[Work to complete] For the data below, tally how many lines contain "href" and answer only with that tally.

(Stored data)
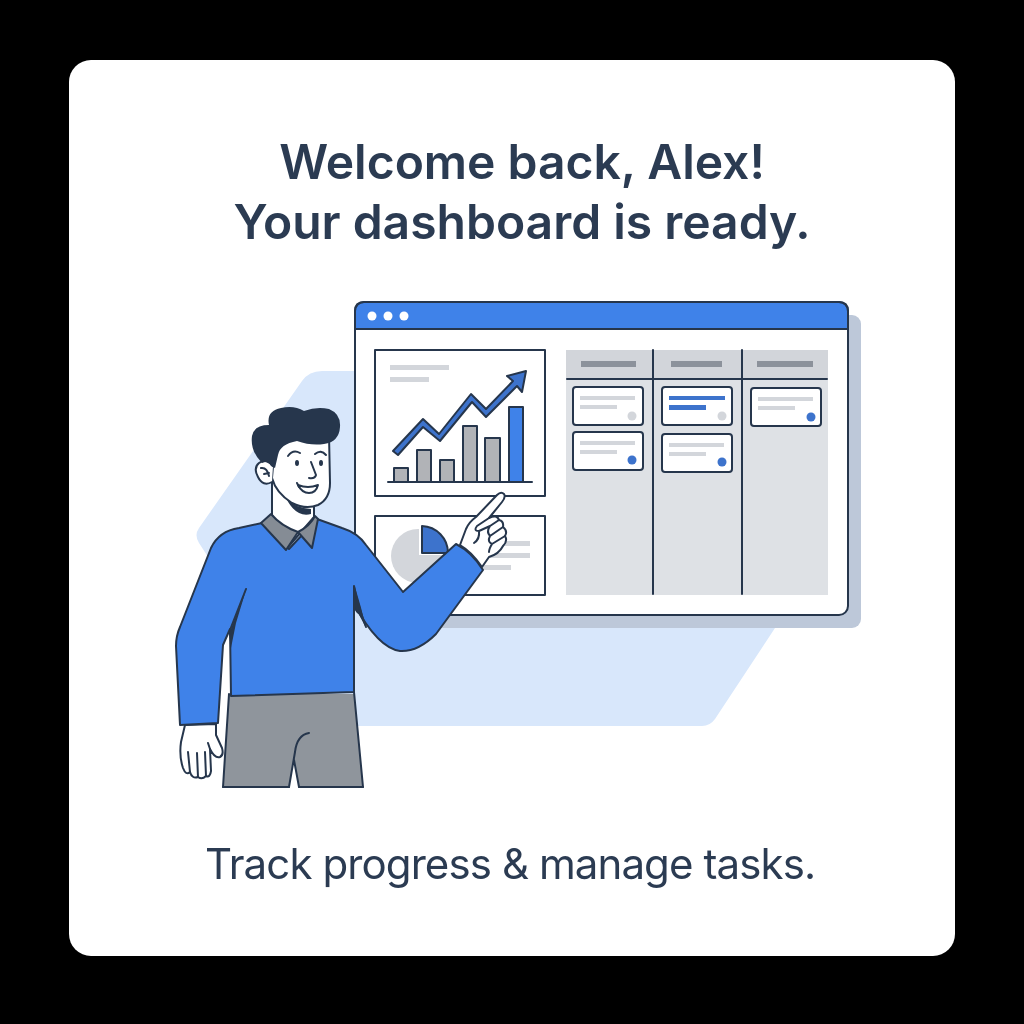
<!DOCTYPE html>
<html lang="en">
<head>
<meta charset="utf-8">
<title>Welcome back</title>
<style>
:root {
  --backdrop: #000;
  --paper: #fff;
  --ink: #2b3b52;
  --line: #26364c;
  --blue: #3f82e9;
  --chart-blue: #3d73cc;
  --pale-blue: #d8e7fb;
  --shadow: #bdc8d9;
  --board: #dee1e5;
  --board-head: #d2d5da;
  --grey: #d3d6db;
  --mid-grey: #b1b3b7;
  --dark-grey: #8c929b;
  --collar: #858c95;
}
* { box-sizing: border-box; margin: 0; }
html, body { width: 1024px; height: 1024px; overflow: hidden; background: var(--backdrop); }
.card {
  position: absolute; left: 69px; top: 60px; width: 886px; height: 896px;
  border-radius: 22px; background: var(--paper);
  color: var(--ink); font-family: Inter, Roboto, sans-serif;
  text-align: center; white-space: nowrap;
}
.headline {
  position: absolute; top: 72px; left: 0; width: 906px;
  font-size: 48px; font-weight: 600; line-height: 60px;
}
.headline span { display: block; }
.tagline {
  position: absolute; top: 774px; left: 0; width: 882px;
  font-size: 42px; font-weight: 400; line-height: 60px; letter-spacing: -0.9px;
}
.illustration { position: absolute; left: 0; top: 0; }
.outline { stroke: var(--line); stroke-width: 2; stroke-linejoin: round; stroke-linecap: round; }
.no-fill { fill: none; }
.paper { fill: var(--paper); }
.blue { fill: var(--blue); }
.chart-blue { fill: var(--chart-blue); }
.ink { fill: var(--line); }
.grey { fill: var(--grey); }
.mid-grey { fill: var(--mid-grey); }
.dark-grey { fill: var(--dark-grey); }
.collar { fill: var(--collar); }
</style>
</head>
<body>
<main class="card">
  <h1 class="headline"><span>Welcome back, Alex!</span><span>Your dashboard is ready.</span></h1>
  <p class="tagline">Track progress &amp; manage tasks.</p>
</main>

<svg class="illustration" width="1024" height="1024" viewBox="0 0 1024 1024" role="img" aria-label="A man in a blue sweater points at a dashboard window with charts and a task board">
  <defs>
    <g id="task">
      <rect class="paper outline" width="70" height="38" rx="3"/>
      <rect class="grey" x="7" y="9" width="55" height="4"/>
      <rect class="grey" x="7" y="18" width="37" height="4"/>
    </g>
  </defs>

  <path id="backdrop-shape" fill="var(--pale-blue)" d="M322 371H800V590L715 719Q710 726 702 726H318L199 543Q194 535 199 528L302 381Q309 371 322 371Z"/>

  <g id="window">
    <rect x="367" y="315" width="494" height="313" rx="9" fill="var(--shadow)"/>
    <rect class="paper" x="355" y="302" width="493" height="313" rx="9"/>
    <path class="blue outline" d="M355 329V311Q355 302 364 302H839Q848 302 848 311V329Z"/>
    <rect class="no-fill outline" x="355" y="302" width="493" height="313" rx="9"/>
    <g class="paper">
      <circle cx="372" cy="316" r="4.5"/><circle cx="388" cy="316" r="4.5"/><circle cx="404" cy="316" r="4.5"/>
    </g>
  </g>

  <g id="growth-chart">
    <rect class="paper outline" x="375" y="350" width="170" height="146"/>
    <rect class="grey" x="390" y="365" width="59" height="5"/>
    <rect class="grey" x="390" y="377" width="39" height="5"/>
    <g class="mid-grey outline" stroke-width="1">
      <rect x="394" y="468" width="14" height="14"/>
      <rect x="417" y="450" width="14" height="32"/>
      <rect x="440" y="460" width="14" height="22"/>
      <rect x="463" y="426" width="14" height="56"/>
      <rect x="485" y="438" width="15" height="44"/>
      <rect class="blue" x="509" y="407" width="14" height="75"/>
    </g>
    <path class="outline" d="M388 482H532"/>
    <path class="chart-blue outline" d="M393 451L423 419L439 434L471 394L486 409L513 381L507 376L526 371L522 392L517 386L486 417L472 402L440 441L423 427L398 455Z"/>
  </g>

  <g id="share-chart">
    <rect class="paper outline" x="375" y="516" width="170" height="79"/>
    <circle class="grey" cx="418" cy="556" r="27"/>
    <path class="paper" d="M419 527V555H450V527Z"/>
    <path class="chart-blue outline" stroke-width="1" d="M422 526A27 27 0 0 1 448 553H422Z"/>
    <rect class="grey" x="480" y="541" width="50" height="5"/>
    <rect class="grey" x="480" y="553" width="50" height="5"/>
    <rect class="grey" x="470" y="565" width="41" height="5"/>
  </g>

  <g id="task-board">
    <rect x="566" y="350" width="262" height="245" fill="var(--board)"/>
    <rect x="566" y="350" width="262" height="29" fill="var(--board-head)"/>
    <path class="outline" d="M567 379H827M653 350V594M742 350V594"/>
    <g class="dark-grey">
      <rect x="581" y="361" width="55" height="6"/>
      <rect x="671" y="361" width="51" height="6"/>
      <rect x="757" y="361" width="56" height="6"/>
    </g>
    <use href="#task" x="573" y="387"/>
    <use href="#task" x="573" y="432"/>
    <use href="#task" x="662" y="387"/>
    <use href="#task" x="662" y="434"/>
    <use href="#task" x="751" y="388"/>
    <g class="chart-blue">
      <rect x="669" y="396" width="56" height="4"/>
      <rect x="669" y="405" width="37" height="5"/>
      <circle cx="632" cy="460" r="4.5"/><circle cx="722" cy="462" r="4.5"/><circle cx="811" cy="417" r="4.5"/>
    </g>
    <g class="grey"><circle cx="632" cy="416" r="4.5"/><circle cx="722" cy="416" r="4.5"/></g>
  </g>

  <g id="man">
    <g id="trousers">
      <path fill="#8f959c" d="M229 694H354L363 787H299L294 760L289 787H223Z"/>
      <path class="outline no-fill" d="M223 787L229 694M354 692L363 787M289 787L295 752Q297 735 309 733M294 760L299 787"/>
      <path class="outline" d="M223 787H289M299 787H363"/>
    </g>

    <g id="lowered-hand">
      <path class="paper outline" d="M185 725L181 742Q179 756 183 768Q186 776 190 772Q192 779 198 777Q202 780 206 776Q210 778 211 771L210 749Q215 759 220 757Q224 755 222 748L216 735V724Z"/>
      <path class="outline no-fill" d="M188 752L190 772M197 753L198 777M205 752L206 776M210 749L208 743"/>
    </g>

    <path id="neck" class="paper outline" d="M272 480V515L289 546L314 517V500Z"/>
    <path class="ink" d="M286 498Q295 508 311 509V514Q296 518 286 498Z"/>

    <g id="sweater">
      <path class="blue outline" d="M262 523L239 528Q219 531 211 548L180 627Q176 636 176 646L180 725L218 723L223 645L230 629L231 696L354 692V604Q378 648 400 651Q418 652 436 634L483 570Q472 552 456 544L403 592L366 545Q358 533 342 528L317 519L289 549Z"/>
      <path class="ink" d="M246 590L229 634L231 648L236 623ZM355 587V607L366 628Q361 606 355 587Z"/>
      <path class="outline no-fill" d="M246 589L230 630M354 692V586Q357 603 366 627"/>
    </g>

    <g id="collar" class="collar outline">
      <path d="M271 514L261 523L286 550L298 532Q281 526 271 514Z"/>
      <path d="M315 516Q310 526 298 532L312 548L318 519Z"/>
    </g>

    <g id="pointing-hand">
      <path class="paper outline" d="M460 545L466 529Q469 522 476 517L497 495Q501 491 504 494Q506 497 502 502L489 518Q497 514 499 520Q504 521 503 527Q508 531 505 536Q508 541 503 546Q499 554 489 557L482 567Q472 552 460 545Z"/>
      <path class="outline no-fill" d="M489 518L477 526Q473 531 479 531L490 526L499 520M490 526Q486 532 490 536L503 527M490 536Q487 542 492 544L505 536M492 544Q489 549 489 552M479 531Q480 539 474 543"/>
    </g>

    <g id="head">
      <path class="paper outline" d="M275 443L272 478Q276 493 292 503Q306 510 318 505Q330 499 330 483L329 435L290 430Z"/>
      <path class="paper outline" d="M273 466Q266 458 259 463Q253 468 258 477Q263 487 272 482"/>
      <path class="outline no-fill" d="M261 468Q267 467 269 476M264 474L269 473"/>
      <path class="ink" d="M262 463Q250 451 252 436Q254 425 269 425Q266 411 281 408Q294 405 304 411Q317 406 329 409Q341 414 340 427Q339 442 324 444Q311 446 297 441Q280 444 278 455L275 468L271 466Q268 460 262 463Z"/>
      <path class="outline no-fill" d="M288 456Q293 449 300 453M315 454Q321 449 326 455M311 462L316 475Q315 479 309 478"/>
      <ellipse class="ink" cx="297" cy="463" rx="2" ry="3"/>
      <ellipse class="ink" cx="321" cy="463" rx="2" ry="3"/>
      <path class="paper outline" d="M298 485Q308 489 318 485Q316 493 309 493Q302 493 298 485Z"/>
      <path class="outline no-fill" d="M297 483L299 487"/>
    </g>
  </g>
</svg>
</body>
</html>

[The completed task] 5